Wednesday, April 16, 2014
Ind. Decisions - "Motion to dismiss felony-murder charge denied"
Some quotes from a long story by Madeline Buckley of the South Bend Tribune:
SOUTH BEND -- An attorney for a man who was allegedly involved in a home invasion during which the homeowner shot one of the intruders asked a judge to dismiss the felony murder charge, arguing that it should not apply in cases where an accomplice is the victim.ILB: Palmer v. State is a 3-2, 1999 Indiana Supreme Court opinion, written by Justice Dickson, who is now Chief Justice. He was joined by Justices Boehm and Selby, who are no longer on the Court. The two dissenters, Justice Sullivan and CJ Shepard, also are no longer on the Court. From the dissent:
St. Joseph Superior Court Judge Jane Woodward Miller on Tuesday denied the request, but the motion offers a glimpse into potential future appeals arguments that could challenge current case law on the controversial Indiana statute. * * *
In a motion filed in March, defense attorney Charles Lahey argued that the language of the state’s felony murder statute is at odds with a 1999 Supreme Court decision that determined the charge can be applied when an accomplice is killed in the act of committing a felony.
“Palmer no question is incorrectly decided,” Lahey said at a hearing on Tuesday, referring to the Supreme Court case, Palmer v. State.
In Palmer, a panel of judges [sic.] upheld Jesse Palmer’s conviction of felony murder after a correctional officer shot and killed Palmer’s accomplice to a kidnapping.
Lahey referenced a similar case in Elkhart in which a jury convicted three teenagers of felony murder after a homeowner shot and killed an accomplice in a burglary gone awry.
I do not believe that our statutes authorize the imposition of liability for murder where the defendant's co-perpetrator is the victim.From the majority:
Our felony murder statute provides: "A person who ... kills another human being while committing or attempting to commit... kidnaping ... commits murder, a felony." Ind.Code § 35-42-1-1. Palmer here did not kill another human being; his co-perpetrator was killed by a law enforcement official.

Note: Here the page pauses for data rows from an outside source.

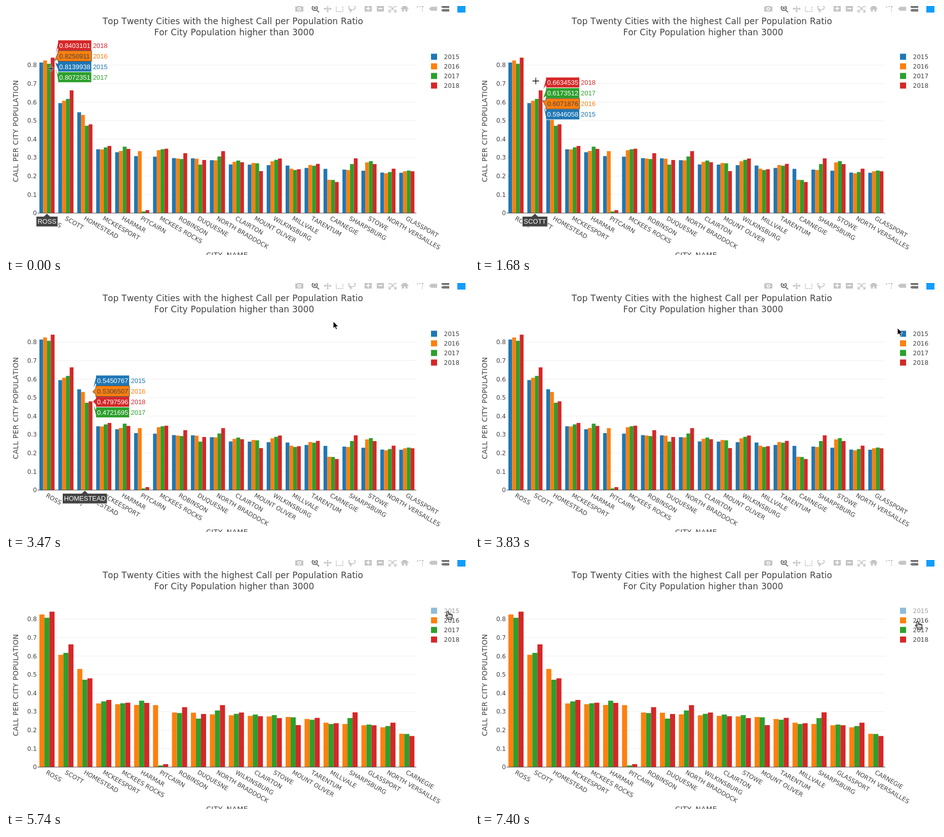
An HTML page that plays this animation: 914 px wide and 493 px high, repeating every 8 s.

```html
<!DOCTYPE html>
<html lang="en">
<head>
<meta charset="utf-8">
<title>Call per population ratio</title>
<style>
  html, body { margin: 0; width: 100%; height: 100%; overflow: hidden; background: #fff; }
  svg { display: block; width: 914px; height: 493px; }
  text { font: 12px "DejaVu Sans", sans-serif; font-kerning: none; word-spacing: .4px; fill: #444; }
  .title { font-size: 17px; text-anchor: middle; }
  .axis { font-size: 14px; text-anchor: middle; }
  .tip { font: 13px "Liberation Sans", sans-serif; }
</style>
</head>
<body>
<svg id="stage" viewBox="0 0 914 493"></svg>
<script>
const LOOP = 8000, TOGGLE = 5740;
const LEFT = 62.2, RIGHT = 810, BASE = 410, UNIT = 366.2, CAT = 37.39;
const YEARS = [2015, 2016, 2017, 2018];
const COLORS = ['#1f77b4', '#ff7f0e', '#2ca02c', '#d62728'];
const CITIES = [
  ['ROSS', .8139938, .8250911, .8072351, .8403101],
  ['SCOTT', .5946058, .6071876, .6173512, .6634535],
  ['HOMESTEAD', .5450767, .5306507, .4721695, .4797596],
  ['MCKEESPORT', .345, .344, .355, .363],
  ['HARMAR', .329, .336, .359, .347],
  ['PITCAIRN', .308, .335, .009, .016],
  ['MCKEES ROCKS', .305, .34, .345, .348],
  ['ROBINSON', .297, .295, .292, .324],
  ['DUQUESNE', .296, .294, .262, .287],
  ['NORTH BRADDOCK', .286, .285, .306, .335],
  ['CLAIRTON', .263, .277, .284, .275],
  ['MOUNT OLIVER', .262, .271, .269, .227],
  ['WILKINSBURG', .259, .28, .288, .295],
  ['MILLVALE', .257, .24, .233, .237],
  ['TARENTUM', .244, .26, .256, .266],
  ['CARNEGIE', .239, .18, .179, .168],
  ['SHARPSBURG', .235, .233, .265, .296],
  ['STOWE', .229, .274, .281, .265],
  ['NORTH VERSAILLES', .219, .215, .222, .24],
  ['GLASSPORT', .218, .226, .23, .226]
];

const stage = document.getElementById('stage');
const yOf = v => BASE - v * UNIT;

function add(parent, tag, attrs = {}, text) {
  const node = document.createElementNS('http://www.w3.org/2000/svg', tag);
  for (const k in attrs) node.setAttribute(k, attrs[k]);
  if (text !== undefined) node.textContent = text;
  return parent.appendChild(node);
}
const group = (parent = stage) => add(parent, 'g');
const path = (parent, d, attrs) => add(parent, 'path', { d, ...attrs });

// Hard steps: rows of [time, value] for one CSS property
function step(node, prop, rows) {
  const keys = rows.map(([t, v]) => ({ offset: t / LOOP, [prop]: v, easing: 'step-end' }));
  keys.push({ offset: 1, [prop]: rows[rows.length - 1][1] });
  node.animate(keys, { duration: LOOP, iterations: Infinity });
}
function showBetween(node, from, to) {
  const rows = from > 0 ? [[0, 0], [from, 1]] : [[0, 1]];
  if (to < LOOP) rows.push([to, 0]);
  step(node, 'opacity', rows);
}

function drawToolbar() {
  const g = group(), pale = '#c5c5c5', dark = '#777';
  const line = (d, c = pale, w = 1.8) => path(g, d, { fill: 'none', stroke: c, 'stroke-width': w });
  const fill = (d, c = pale) => path(g, d, { fill: c, 'fill-rule': 'evenodd' });
  fill('M571 1h4l1.500-2h5l1.500 2h4v10h-16zM579 2.200a3.600 3.600 0 1 0 .01 0zM579 4a1.800 1.800 0 1 1-.01 0z');
  line('M609.500-1a5 5 0 1 0 .01 0M613 8l5 4.500M607 4h5M609.500 1.500v5', dark, 2.2);
  line('M635-1v13M628.500 5.500h13');
  fill('M635-3l3 3.500h-6zM635 13l3-3.500h-6zM627 5.500l3.500-3v6zM643 5.500l-3.500-3v6z');
  add(g, 'rect', { x: 652, y: -1, width: 13, height: 12, fill: 'none', stroke: pale, 'stroke-width': 1.8, 'stroke-dasharray': '2.500 1.500' });
  line('M680 7c-6-2-4-8 3-8s9 6 3 8c-3 1-6 0-7-1s-2 3 1 3 1 3-1 3');
  fill('M708-1h14v12h-14zM714 1v3h-3v2h3v3h2v-3h3v-2h-3v-3z');
  fill('M732-1h14v12h-14zM735 4v2h8v-2z');
  line('M757-1l12 12M769-1l-12 12M756 3v-4h4M766-1h4v4M770 7v5h-4M760 12h-4v-5', pale, 1.6);
  fill('M787-3l8 8-1.200 1.200-1.300-1.200v6h-4v-4h-3v4h-4v-6l-1.300 1.200-1.200-1.200z');
  fill('M811 1h3v2h-3zM816 0h3v2h-3zM821 0h3v3h-3zM821 5h2v2h-2zM821 9h2v2h-2z');
  fill('M835 5.500l4-4h12v8h-12z');
  fill('M859 2l3-3h13v5h-13zM859 8.500l3-2.500h13v5h-13z', dark);
  add(g, 'rect', { x: 891, y: -3, width: 16, height: 16, fill: '#119dff' });
}

function drawFrame() {
  add(stage, 'text', { class: 'title', x: 447.8, y: 36 }, 'Top Twenty Cities with the highest Call per Population Ratio');
  add(stage, 'text', { class: 'title', x: 450.3, y: 58 }, 'For City Population higher than 3000');
  for (let i = 0; i <= 8; i++) {
    const y = yOf(i / 10);
    if (i) path(stage, `M${LEFT} ${y}H${RIGHT}`, { stroke: '#eee' });
    add(stage, 'text', { x: 61, y: y + 4.3, 'text-anchor': 'end' }, i / 10);
  }
  add(stage, 'text', { class: 'axis', transform: 'translate(24 247.700) rotate(-90)', 'letter-spacing': .2 }, 'CALL PER CITY POPULATION');
  add(stage, 'text', { class: 'axis', x: 436.5, y: 498.3, 'letter-spacing': .45 }, 'CITY_NAME');
}

// Grouped bars for the series from index `first` on
function drawBars(cities, first) {
  const g = group(), w = CAT * .8 / (4 - first);
  cities.forEach(([name, ...values], i) => {
    const x = LEFT + CAT * i;
    values.slice(first).forEach((v, k) => add(g, 'rect', {
      x: x + CAT * .1 + k * w, y: yOf(v), width: w, height: v * UNIT, fill: COLORS[first + k]
    }));
    add(g, 'text', { transform: `translate(${x + CAT / 2} 417.800) rotate(30)`, y: 6 }, name);
  });
  return g;
}

function drawLegend() {
  YEARS.forEach((year, i) => {
    const g = group(), y = 100.5 + 19 * i;
    add(g, 'rect', { x: 839, y: y - 6, width: 12, height: 12, fill: COLORS[i] });
    add(g, 'text', { x: 864.5, y: y + 4.5 }, year);
    if (!i) step(g, 'opacity', [[0, 1], [TOGGLE, .5]]);
  });
}

function drawHover(index) {
  const g = group(), [name, ...values] = CITIES[index];
  const x = LEFT + CAT * (index + .9) + .6, mid = LEFT + CAT * (index + .5);
  const mean = values.reduce((sum, v) => sum + yOf(v), 0) / 4 + .3;
  const order = [0, 1, 2, 3].sort((a, b) => values[b] - values[a]);
  const rows = order.map((s, k) => ({ s, cy: mean + (k - 1.5) * 21 }));
  rows.sort((a, b) => (a.s === 1) - (b.s === 1));
  for (const { s, cy } of rows) {
    const y = yOf(values[s]), ink = s === 1 ? '#444' : '#fff';
    add(g, 'rect', { x: x + 72.5, y: cy - 10.5, width: 35, height: 21, fill: '#fff' });
    path(g, `M${x} ${y}L${x + 6} ${cy + 6}v4.500h66.500v-21h-66.500v4.500Z`, { fill: COLORS[s], stroke: ink });
    add(g, 'text', { class: 'tip', x: x + 8.6, y: cy + 4.6, style: 'fill:' + ink }, values[s]);
    add(g, 'text', { class: 'tip', x: x + 75.2, y: cy + 4.6, style: 'fill:' + COLORS[s] }, YEARS[s]);
  }
  const box = path(g, '', { fill: '#444', stroke: '#fff' });
  const label = add(g, 'text', { class: 'tip', x: mid, y: 431.2, 'text-anchor': 'middle', style: 'fill:#fff' }, name);
  const half = label.getComputedTextLength() / 2 + 3;
  box.setAttribute('d', `M${mid} 410.500l6 6H${mid + half}v20.500H${mid - half}v-20.500H${mid - 6}Z`);
  return g;
}

function drawCursor() {
  const g = group();
  const cross = group(g), arrow = group(g), hand = group(g);
  const plus = 'M-6.500 0h13M0-6.500v13';
  path(cross, plus, { stroke: '#fff', 'stroke-width': 3 });
  path(cross, plus, { stroke: '#000', 'stroke-width': 1.3 });
  path(arrow, 'M0 0V14L3.200 11 5.400 16 7.800 15 5.600 10.200H10Z', { stroke: '#fff' });
  path(hand, 'M3.800 1c1-.9 2.500-.3 2.700 1l.6 3.800c.6-1 2.100-.8 2.300.3.7-.8 2.100-.5 2.300.6.9-.6 2.300 0 2.300 1.200v3.300l-1.300 3v2h-7l-.5-1.800-3.900-5c-.8-1.300.8-2.400 1.900-1.400l1.200 1.200-1.300-6.600c-.1-.6 0-1.200.7-1.600z',
    { fill: '#fff', stroke: '#000', 'stroke-width': 1.3 });
  path(hand, 'M7.200 6v2.500M9.500 6.500v2.200M11.800 7.200v2M6.800 11v3M8.900 11v3M11 11v3', { stroke: '#000', 'stroke-width': .9 });
  showBetween(cross, 0, 3470);
  showBetween(arrow, 3470, 4070);
  showBetween(hand, 4070, LOOP);
  const track = [
    [0, 89, 124], [120, 87, 121], [240, 85, 118],
    [1440, 93, 125], [1560, 108, 138], [1680, 120, 148.5], [1800, 123, 152],
    [2400, 130, 161], [2520, 150, 191], [2630, 166.5, 215.5], [2750, 168, 218],
    [3350, 400, 140], [3470, 646, 76], [3590, 760, 79], [3710, 808, 84],
    [3830, 834, 89], [3950, 848, 93], [4070, 851, 96],
    [4190, 856, 98], [4310, 862, 100], [4420, 866, 101], [4540, 867, 101.2],
    [6690, 867, 105], [6810, 867, 113], [6930, 868, 122], [7040, 868, 128],
    [7160, 868.5, 126], [7280, 868.5, 123], [7400, 868.5, 121]
  ];
  step(g, 'transform', track.map(([t, x, y]) => [t, `translate(${x}px, ${y}px)`]));
}

drawToolbar();
drawFrame();
showBetween(drawBars(CITIES, 0), 0, TOGGLE);
showBetween(drawBars([...CITIES].sort((a, b) => b[2] - a[2]), 1), TOGGLE, LOOP);
path(stage, `M${LEFT} ${BASE}H${RIGHT}`, { stroke: '#444' });
drawLegend();
[[0, 1560], [1560, 2520], [2520, 3590]].forEach(([from, to], i) => showBetween(drawHover(i), from, to));
drawCursor();
</script>
</body>
</html>
```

Under the terms of the felony murder statute, Palmer is not guilty of felony murder.
The felony murder language of our murder statute provides: "A person who ... [k]ills another human being while committing or attempting to commit arson, burglary, child molesting, consumer product tampering, criminal deviate conduct, kidnapping, rape, robbery, or carjacking; ... commits murder, a felony."The South Bend Tribune story continues:
The statutory language "kills another human being while committing" does not restrict the felony murder provision only to instances in which the felon is the killer, but may also apply equally when, in committing any of the designated felonies, the felon contributes to the death of any person.
Here is an Oct. 9, 2013 ILB post on the "Elkhart Four" case. Here is the docket of the appeal of two of the Elkhart defendants to the Court of Appeals. Several amicus briefs have been filed in support of the appellants. Here is one of the amicus briefs, this one submitted by the Indiana Public Defender Council. Notice footnote 1 on p. 3, which begins:
The case of the “Elkhart Four,” as it is popularly known, sparked resistance to what some said was an unfair application of the felony murder statute.
The three teenagers who went to trial have appealed the conviction and are awaiting a decision from the court, which could lead to a challenge of the Palmer decision down the road.
Lahey acknowledged the uphill battle involved in persuading a local trial judge to rule against the Palmer Supreme Court decision, but he said Indiana is in the minority in its interpretation of a felony murder statute.
“The defendant respectfully urges this court to refuse to follow that holding based on the plain language of the statute,” Lahey’s motion reads.
St. Joseph County Chief Deputy Prosecutor Ken Cotter asked the judge to deny the motion to dismiss the charge, noting that the Palmer decision has been upheld many times.
“The defendant should have known and knew the act could cause someone’s death,” Cotter said.
[Judge] Woodward Miller did deny the motion, saying she does not find the application of the felony murder statute to be unconstitutional [sic.].
“I understand our state is in the minority but I don't find it an unreasonable minority to be in,” she said.
Although this Court cannot overrule an Indiana Supreme Court case, it can — and appropriately has — expressed its respectful disagreement and urged the Indiana Supreme Court to reconsider precedent.
Posted by Marcia Oddi on April 16, 2014 10:04 AM
Posted to Ind. Trial Ct. Decisions